This could be a real time saver, but you need to get good at it, because there’s no tactile feedback and the strips themselves can be a little hard to find sometimes. And then, when they’re activated, they can be a little unpredictable. While I appreciate the effort that went into packing this much capability into this much space — and it really is a lot of power in a remarkably small form factor — I feel like the purpose would be better served with the strips facing upwards, or maybe even being along the corner (if that’s possible).
If you’re a really keyboard-centric person and want to be even more so, or want a good couch keyboard option, the HHKB Studio could be a real eye-opener.
Kinesis Advantage 360 (Quiet Limited)
If you’re ready for an ergo adventure, here’s one that’s challenging yet logical. The Advantage360 is Kinesis’s high-end model with not just a columnar layout but a concave contour to minimize finger movements. And then your position and modifier keys are all in thumb clusters. The one I tested was a limited edition with Kailh Box Pink Linear Quiet switches and special colorway.
Look, any one of these things I could probably adapt quickly to. Two would take time. All three at once is madness! That said, it’s really obvious that this could be an extremely comfortable and worthwhile layout for someone willing to put in the time, like the Moonlander I tried in the last roundup. Or if you’re already in this wild world of layouts — this is a nice one.
The Advantage360 also has a sturdy tenting paddle setup that let me get a pretty sharp angle going. Overall the build quality was outstanding.
On the days I was using it, I would alternate between being unable to locate C and suddenly and effortlessly typing a word with what felt like no movement at all.
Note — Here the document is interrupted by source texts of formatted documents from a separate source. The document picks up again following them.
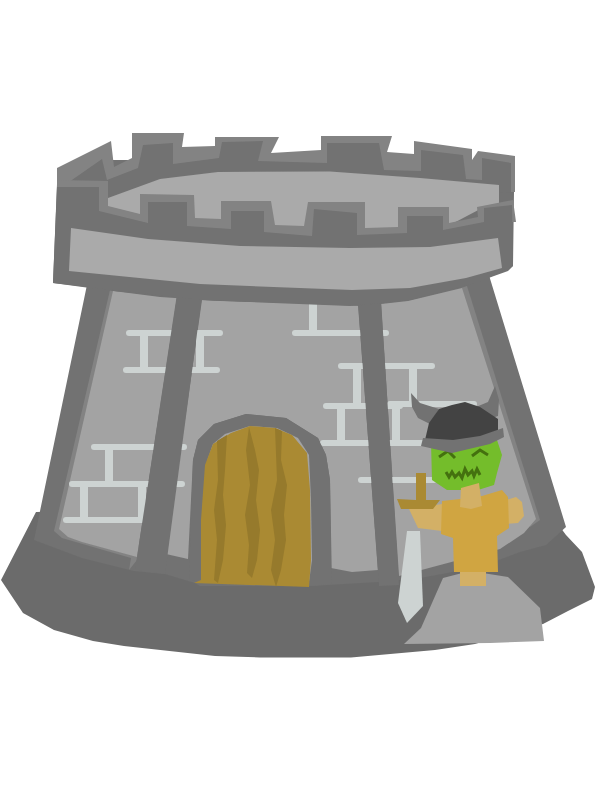
<!DOCTYPE html>
<html lang="en">
<head>
<meta charset="utf-8">
<title>Goblin guard at the tower</title>
<style>
:root {
  --paper: #ffffff;
  --ground: #6b6b6b;
  --frame: #727272;
  --edge: #838383;
  --wall: #a3a3a3;
  --parapet: #aaaaaa;
  --mortar: #cdd3d2;
  --wood: #aa8a33;
  --grain: #967a2c;
  --skin: #74bd2b;
  --face: #44710f;
  --helmet: #434343;
  --tunic: #d0a541;
  --limb: #d3b066;
}
html, body { margin: 0; background: var(--paper); overflow: hidden; }
svg { display: block; width: 596px; height: 800px; }
.ground { fill: var(--ground); }
.frame { fill: var(--frame); }
.edge { fill: var(--edge); }
.wall { fill: var(--wall); }
.parapet { fill: var(--parapet); }
.bricks { fill: none; stroke: var(--mortar); stroke-width: 6; stroke-linecap: round; }
.bricks .joint { stroke-width: 8; stroke-linecap: butt; }
.wood { fill: var(--wood); }
.grain { fill: var(--grain); }
.skin { fill: var(--skin); }
.face { fill: none; stroke: var(--face); stroke-width: 3; }
.helmet { fill: var(--helmet); }
.tunic { fill: var(--tunic); }
.limb { fill: var(--limb); }
.blade { fill: var(--mortar); }
</style>
</head>
<body>
<svg viewBox="0 0 596 800" role="img" aria-label="A goblin in a horned helmet guarding a stone tower with a wooden door">
  <g id="base">
    <path class="ground" d="M36 512L1 580L23 613L54 630L93 641L124 646L215 656L260 657.500H351L435 650L475 644L543 624L568 611L592 599L595 587L582 552L566 535L540 500Z"/>
  </g>

  <g id="tower-body">
    <path class="frame" d="M88 280L34 540L82 558L134 571L165 574L195 583L200 586L310 586L378 582L420 578L480 567L520 552L546 545L566 527L488 272L300 260Z"/>
    <path class="edge" d="M110 290L54 531L62 538L131 558L129 570L137 560L140 545L70 528L117 292Z"/>
    <path class="wall" d="M113 291L59 529L68 537L82 542L137 557L177 297Z"/>
    <path class="wall" d="M202 300L166 554L188 559L193 460L198 440L214 424L246 414L286 418L318 438L326 455L330 480L331 568L352 572L378 570L358 305L300 303Z"/>
    <path class="edge" d="M461 288L467 286L540 520L530 527Z"/>
    <path class="wall" d="M381 304L408 301L462 288L536 519L524 533L500 549L399 576Z"/>
  </g>

  <g id="brickwork" class="bricks">
    <path d="M129 333H220M126 370H217M94 447H184M72 484H182M66 520H142M295 333H386M341 366H432M326 406H400M323 443H432M361 480H434M390 404H474"/>
    <path class="joint" d="M144 333V370M200 333V370M109 447V484M84 484V520M142 484V520M313 304V333M357 366V406M413 366V404M341 406V443M396 406V443"/>
  </g>

  <g id="pillars" class="frame">
    <path d="M177 294L135 570L165 574L202 296Z"/>
    <path d="M358 302L379 586L399 585L381 300Z"/>
  </g>

  <g id="door">
    <path class="frame" d="M189 580L193 460L198 440L214 424L246 414L286 418L318 438L326 455L330 480L332 584L311 586V450L200 450V582Z"/>
    <path class="wall" d="M201 582L203 500L207 461L213 444L225 434L250 426L277 428L298 438L309 455L311 500L312 560L309 582Z"/>
    <path class="wood" d="M194 583L201 580V520L205 465L213 444L231 433L250 426L275 428L292 435L307 453L310 490L311 560L309 587Z"/>
    <g class="grain">
      <path d="M217 441L227 435L225 470L223 495L226 525L223 560L218 583L214 580L217 540L214 510L218 480Z"/>
      <path d="M249 427L255 450L259 470L256 500L260 530L257 560L252 578L247 573L249 545L245 515L250 485L246 450Z"/>
      <path d="M275 428L282 431L281 460L287 485L284 515L286 540L281 570L276 587L271 570L275 540L271 510L277 480Z"/>
    </g>
  </g>

  <g id="battlements">
    <path class="frame" d="M57 184L53 283L90 288L160 297L220 301L300 303L360 306L410 300L466 286L508 271L513 266L514 192L480 160H140L104 160Z"/>
    <path class="edge" d="M57 186V168L111 141L114 167L132 158V133H184L182 147L215 146V137H279L271 153L321 150V136H392L387 152L414 154V141L472 149V160L478 151L515 156V192L508 192L450 185L330 176L220 175L130 190L100 208Z"/>
    <path class="frame" d="M69 182L102 159L107 180L138 168L143 145L173 143V164L219 158L222 142L263 141L258 161L327 163V143H379L384 170L421 171V150L463 155L466 179L482 180V158L511 163V193L440 188L330 178L220 178L140 190L100 206Z"/>
    <path class="parapet" d="M108 198L160 179L218 172L330 171.500L420 178L499 185V204L484 207L448 226L360 235L230 230L107 211Z"/>
    <path class="edge" d="M57 180L108 181V206L140 214V194L194 195L195 218L221 219V201H271L275 225L304 226L308 202H365V228L398 227V207H449V223L478 217L477 207L513 200L516 222L511 222V240L360 246L100 232L57 215Z"/>
    <path class="frame" d="M57 187H99V211L148 223V202H187V226L231 229V211H264V232L312 236L314 209L357 213V235L407 233V216H443V230L484 222V208L512 205L513 266L480 282L410 300L350 306L200 300L53 283Z"/>
    <path class="parapet" d="M71 228L148 239L240 246L350 248L430 247L498 238L502 268L466 278L410 288L352 290L200 284L69 271Z"/>
  </g>

  <g id="goblin-guard">
    <path class="wall" d="M404 644L421 628L443 578L470 571L508 577L540 608L544 641L490 643Z"/>
    <path class="limb" d="M460 568H486V586H460Z"/>
    <path class="limb" d="M409 509L442 504V531L418 528Z"/>
    <path class="limb" d="M506 500L516 497L522 502L524 516L518 523L506 524Z"/>
    <path class="tunic" d="M442 501L460 499L482 496L502 490L508 497L509 528L497 536L498 572H454L453 538L441 534Z"/>
    <path class="skin" d="M431 442L496 437L502 455L497 473L494 485L478 490L447 490L432 480Z"/>
    <path class="limb" d="M461 488L479 483L482 506L471 509L460 507Z"/>
    <g class="face">
      <path d="M439 457L448 451L455 458M472 456L480 450L488 455"/>
      <path d="M446 472L449 477L452 472L455 477L459 473L462 478L465 469L468 475L472 471L474 476L477 469L480 475"/>
    </g>
    <g id="helmet">
      <path class="frame" d="M411 393L420 403L439 409L430 424L418 418L412 407Z"/>
      <path class="frame" d="M476 407L488 402L495 386L499 400L498 416L486 420Z"/>
      <path class="helmet" d="M425 440L429 423L439 409L452 405L465 402L480 407L498 419V432L470 442Z"/>
      <path class="frame" d="M423 438L453 440L480 436L503 428L504 437L490 444L452 453L421 446Z"/>
    </g>
    <g id="sword">
      <path class="blade" d="M407 531H420L423 606L407 623L398 603Z"/>
      <path class="wood" d="M416 473H426V500H440L433 509H401L397 499L416 500Z"/>
    </g>
  </g>
</svg>
</body>
</html>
This is definitely a specialist keyboard, and the price ($449) reflects that, but if you’re already rocking a columnar or concave layout you may adapt to this one in a jiffy. Well, maybe not a jiffy.